◆ Work to be completed:
Search the records for lines that contain the word "title". Copy them all.

Stored data entries:
========================================================================

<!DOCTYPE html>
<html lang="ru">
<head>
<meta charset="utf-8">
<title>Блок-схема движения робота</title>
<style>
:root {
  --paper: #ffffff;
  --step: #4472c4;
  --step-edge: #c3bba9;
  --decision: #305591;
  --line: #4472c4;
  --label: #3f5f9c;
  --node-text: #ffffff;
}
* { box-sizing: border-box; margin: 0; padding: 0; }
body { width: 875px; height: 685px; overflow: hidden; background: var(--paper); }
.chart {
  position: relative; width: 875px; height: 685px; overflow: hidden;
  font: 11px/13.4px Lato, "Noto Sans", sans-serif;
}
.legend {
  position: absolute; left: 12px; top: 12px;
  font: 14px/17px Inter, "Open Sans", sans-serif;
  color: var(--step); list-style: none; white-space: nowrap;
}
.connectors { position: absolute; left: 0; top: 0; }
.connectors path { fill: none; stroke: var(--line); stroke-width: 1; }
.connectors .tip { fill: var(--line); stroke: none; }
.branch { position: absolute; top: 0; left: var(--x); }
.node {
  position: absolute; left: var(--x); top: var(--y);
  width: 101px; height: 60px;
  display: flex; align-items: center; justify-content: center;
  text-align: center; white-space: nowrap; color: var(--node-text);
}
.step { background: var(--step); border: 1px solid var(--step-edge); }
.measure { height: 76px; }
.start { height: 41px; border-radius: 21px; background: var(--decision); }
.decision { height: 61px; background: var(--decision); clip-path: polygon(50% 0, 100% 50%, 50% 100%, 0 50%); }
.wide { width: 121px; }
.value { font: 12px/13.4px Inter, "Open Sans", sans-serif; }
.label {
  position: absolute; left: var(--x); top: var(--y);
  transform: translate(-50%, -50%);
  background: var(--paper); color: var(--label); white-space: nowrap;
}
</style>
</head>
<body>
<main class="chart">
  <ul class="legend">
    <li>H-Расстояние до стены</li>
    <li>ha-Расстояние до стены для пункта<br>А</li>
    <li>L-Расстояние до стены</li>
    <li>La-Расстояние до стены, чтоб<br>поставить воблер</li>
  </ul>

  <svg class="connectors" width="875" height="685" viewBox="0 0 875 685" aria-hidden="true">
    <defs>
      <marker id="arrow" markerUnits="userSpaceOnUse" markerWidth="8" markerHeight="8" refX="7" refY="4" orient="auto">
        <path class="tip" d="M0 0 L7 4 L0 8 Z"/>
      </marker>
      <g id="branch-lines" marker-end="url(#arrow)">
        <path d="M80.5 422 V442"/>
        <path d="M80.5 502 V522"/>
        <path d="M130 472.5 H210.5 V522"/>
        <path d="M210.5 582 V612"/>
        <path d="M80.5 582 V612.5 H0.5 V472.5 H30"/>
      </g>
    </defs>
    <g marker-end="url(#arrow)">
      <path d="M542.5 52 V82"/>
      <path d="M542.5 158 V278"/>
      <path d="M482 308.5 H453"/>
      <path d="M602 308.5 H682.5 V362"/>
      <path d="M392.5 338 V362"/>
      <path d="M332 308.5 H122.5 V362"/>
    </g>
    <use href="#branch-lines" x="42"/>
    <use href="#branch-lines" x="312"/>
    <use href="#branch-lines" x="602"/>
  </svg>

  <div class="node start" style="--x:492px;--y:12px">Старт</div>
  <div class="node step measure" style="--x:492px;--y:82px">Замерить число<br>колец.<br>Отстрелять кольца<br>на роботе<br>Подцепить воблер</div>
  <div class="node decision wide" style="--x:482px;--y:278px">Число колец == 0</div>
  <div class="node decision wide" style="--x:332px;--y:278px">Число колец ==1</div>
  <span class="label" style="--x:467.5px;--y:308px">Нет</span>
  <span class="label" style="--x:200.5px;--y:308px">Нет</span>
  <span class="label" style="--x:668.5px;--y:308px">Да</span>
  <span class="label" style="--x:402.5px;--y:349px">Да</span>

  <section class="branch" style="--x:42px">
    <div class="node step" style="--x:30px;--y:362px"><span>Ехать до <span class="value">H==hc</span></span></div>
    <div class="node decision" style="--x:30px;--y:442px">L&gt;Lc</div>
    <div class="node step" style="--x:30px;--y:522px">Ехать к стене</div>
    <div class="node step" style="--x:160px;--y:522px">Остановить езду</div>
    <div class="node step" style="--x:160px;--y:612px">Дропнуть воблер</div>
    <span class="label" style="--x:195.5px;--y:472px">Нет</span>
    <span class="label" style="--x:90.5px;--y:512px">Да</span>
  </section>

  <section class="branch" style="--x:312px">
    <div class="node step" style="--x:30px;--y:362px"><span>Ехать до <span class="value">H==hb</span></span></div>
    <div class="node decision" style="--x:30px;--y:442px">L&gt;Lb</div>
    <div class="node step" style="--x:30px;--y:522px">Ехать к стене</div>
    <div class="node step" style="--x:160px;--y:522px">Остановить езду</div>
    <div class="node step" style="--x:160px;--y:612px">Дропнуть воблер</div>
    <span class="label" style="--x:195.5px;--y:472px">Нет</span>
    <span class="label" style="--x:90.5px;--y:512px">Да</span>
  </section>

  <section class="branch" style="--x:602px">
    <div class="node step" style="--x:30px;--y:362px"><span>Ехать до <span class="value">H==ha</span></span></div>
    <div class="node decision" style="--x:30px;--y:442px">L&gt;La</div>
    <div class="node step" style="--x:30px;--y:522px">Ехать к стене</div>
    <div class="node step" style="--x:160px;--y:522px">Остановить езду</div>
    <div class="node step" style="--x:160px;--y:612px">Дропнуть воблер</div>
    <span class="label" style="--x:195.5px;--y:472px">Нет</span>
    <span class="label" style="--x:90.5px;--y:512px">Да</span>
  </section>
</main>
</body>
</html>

========================================================================

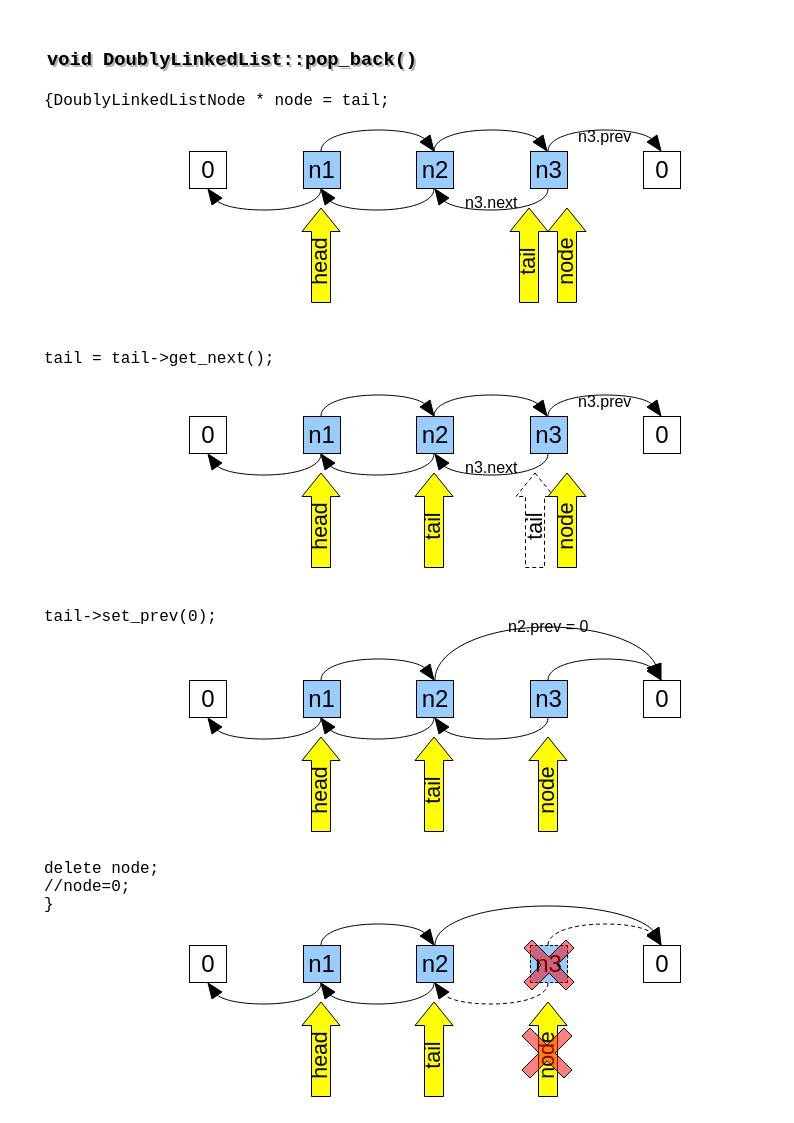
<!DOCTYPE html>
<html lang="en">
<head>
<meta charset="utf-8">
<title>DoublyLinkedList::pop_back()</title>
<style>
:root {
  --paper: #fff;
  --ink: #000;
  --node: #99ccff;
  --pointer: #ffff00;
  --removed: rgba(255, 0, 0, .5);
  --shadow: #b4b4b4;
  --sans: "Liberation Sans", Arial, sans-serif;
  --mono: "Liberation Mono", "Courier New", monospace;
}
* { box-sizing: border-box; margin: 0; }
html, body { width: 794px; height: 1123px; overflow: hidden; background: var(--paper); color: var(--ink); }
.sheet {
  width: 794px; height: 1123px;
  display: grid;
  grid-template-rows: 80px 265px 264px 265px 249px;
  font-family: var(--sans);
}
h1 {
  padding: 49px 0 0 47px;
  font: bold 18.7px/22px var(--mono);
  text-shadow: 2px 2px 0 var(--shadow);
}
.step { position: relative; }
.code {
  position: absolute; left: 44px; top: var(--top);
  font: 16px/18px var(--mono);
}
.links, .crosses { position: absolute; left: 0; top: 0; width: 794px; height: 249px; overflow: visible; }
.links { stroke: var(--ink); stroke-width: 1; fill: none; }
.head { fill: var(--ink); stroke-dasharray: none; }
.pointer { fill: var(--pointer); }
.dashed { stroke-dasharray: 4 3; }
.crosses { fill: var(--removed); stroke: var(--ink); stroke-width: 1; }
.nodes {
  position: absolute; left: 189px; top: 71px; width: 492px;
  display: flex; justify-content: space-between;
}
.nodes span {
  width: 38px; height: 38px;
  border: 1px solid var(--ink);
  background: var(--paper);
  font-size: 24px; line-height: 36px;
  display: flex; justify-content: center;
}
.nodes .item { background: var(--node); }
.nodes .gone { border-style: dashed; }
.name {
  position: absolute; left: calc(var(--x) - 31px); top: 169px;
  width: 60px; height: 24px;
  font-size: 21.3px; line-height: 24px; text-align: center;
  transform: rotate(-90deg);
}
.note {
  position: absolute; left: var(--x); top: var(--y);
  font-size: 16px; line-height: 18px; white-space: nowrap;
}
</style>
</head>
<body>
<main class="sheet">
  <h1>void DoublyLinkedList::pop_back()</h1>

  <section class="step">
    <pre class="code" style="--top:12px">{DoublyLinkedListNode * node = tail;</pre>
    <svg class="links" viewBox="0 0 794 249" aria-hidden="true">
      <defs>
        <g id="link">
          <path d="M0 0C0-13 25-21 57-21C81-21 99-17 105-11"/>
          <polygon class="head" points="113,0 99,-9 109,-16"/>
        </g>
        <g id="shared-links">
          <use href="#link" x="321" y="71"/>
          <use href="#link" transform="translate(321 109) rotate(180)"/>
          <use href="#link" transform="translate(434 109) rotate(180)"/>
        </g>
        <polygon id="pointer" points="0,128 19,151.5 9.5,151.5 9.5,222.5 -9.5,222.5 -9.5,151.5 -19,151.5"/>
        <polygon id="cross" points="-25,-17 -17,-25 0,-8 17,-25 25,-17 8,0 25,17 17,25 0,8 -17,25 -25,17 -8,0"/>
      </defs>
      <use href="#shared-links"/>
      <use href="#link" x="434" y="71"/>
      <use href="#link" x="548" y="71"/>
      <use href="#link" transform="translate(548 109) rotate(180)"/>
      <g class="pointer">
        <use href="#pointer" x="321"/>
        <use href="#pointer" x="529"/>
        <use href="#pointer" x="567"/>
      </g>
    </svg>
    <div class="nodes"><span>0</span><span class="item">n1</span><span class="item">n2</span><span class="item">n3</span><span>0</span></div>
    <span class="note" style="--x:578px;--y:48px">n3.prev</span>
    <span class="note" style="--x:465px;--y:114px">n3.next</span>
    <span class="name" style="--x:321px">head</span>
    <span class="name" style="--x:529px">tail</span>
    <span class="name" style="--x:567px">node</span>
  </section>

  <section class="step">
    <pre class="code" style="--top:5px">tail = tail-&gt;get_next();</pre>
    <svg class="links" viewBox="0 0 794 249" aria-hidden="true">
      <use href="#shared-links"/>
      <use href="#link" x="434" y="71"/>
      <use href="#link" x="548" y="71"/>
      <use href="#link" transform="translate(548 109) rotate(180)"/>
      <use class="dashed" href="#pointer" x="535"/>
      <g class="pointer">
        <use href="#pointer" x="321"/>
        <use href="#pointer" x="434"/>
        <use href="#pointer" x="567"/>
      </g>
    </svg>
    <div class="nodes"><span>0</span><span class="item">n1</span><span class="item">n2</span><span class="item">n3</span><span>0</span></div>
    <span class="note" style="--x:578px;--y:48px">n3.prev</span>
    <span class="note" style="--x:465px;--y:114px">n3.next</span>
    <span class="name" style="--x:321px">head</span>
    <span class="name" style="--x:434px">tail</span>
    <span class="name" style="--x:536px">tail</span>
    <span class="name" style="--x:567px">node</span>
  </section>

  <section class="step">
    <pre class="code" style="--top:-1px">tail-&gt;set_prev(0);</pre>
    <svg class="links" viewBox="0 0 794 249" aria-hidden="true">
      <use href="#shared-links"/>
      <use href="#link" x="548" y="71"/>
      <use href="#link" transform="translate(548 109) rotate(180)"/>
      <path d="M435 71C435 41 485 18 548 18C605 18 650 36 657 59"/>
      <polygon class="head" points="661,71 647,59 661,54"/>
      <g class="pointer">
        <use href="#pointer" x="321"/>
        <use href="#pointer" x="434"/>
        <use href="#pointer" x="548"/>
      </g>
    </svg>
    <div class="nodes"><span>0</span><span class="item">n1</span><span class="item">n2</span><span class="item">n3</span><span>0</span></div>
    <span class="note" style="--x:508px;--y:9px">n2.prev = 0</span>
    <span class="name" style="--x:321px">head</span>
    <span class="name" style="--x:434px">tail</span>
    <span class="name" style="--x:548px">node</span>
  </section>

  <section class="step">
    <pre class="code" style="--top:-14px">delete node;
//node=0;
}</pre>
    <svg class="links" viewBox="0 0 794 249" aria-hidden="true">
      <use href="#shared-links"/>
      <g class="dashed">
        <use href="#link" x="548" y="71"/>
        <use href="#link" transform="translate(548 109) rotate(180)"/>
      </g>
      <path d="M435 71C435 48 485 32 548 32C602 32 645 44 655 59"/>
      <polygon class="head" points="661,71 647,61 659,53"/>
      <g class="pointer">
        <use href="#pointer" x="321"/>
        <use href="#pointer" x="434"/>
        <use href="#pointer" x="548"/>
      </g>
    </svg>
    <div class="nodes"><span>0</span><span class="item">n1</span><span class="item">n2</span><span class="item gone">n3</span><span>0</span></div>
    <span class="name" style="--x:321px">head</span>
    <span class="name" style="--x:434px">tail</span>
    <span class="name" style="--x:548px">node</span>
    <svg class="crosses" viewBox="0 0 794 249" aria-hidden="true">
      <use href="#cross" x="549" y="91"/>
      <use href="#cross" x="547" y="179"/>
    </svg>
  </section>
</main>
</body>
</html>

========================================================================

◆ Output:
<title>Блок-схема движения робота</title>
<title>DoublyLinkedList::pop_back()</title>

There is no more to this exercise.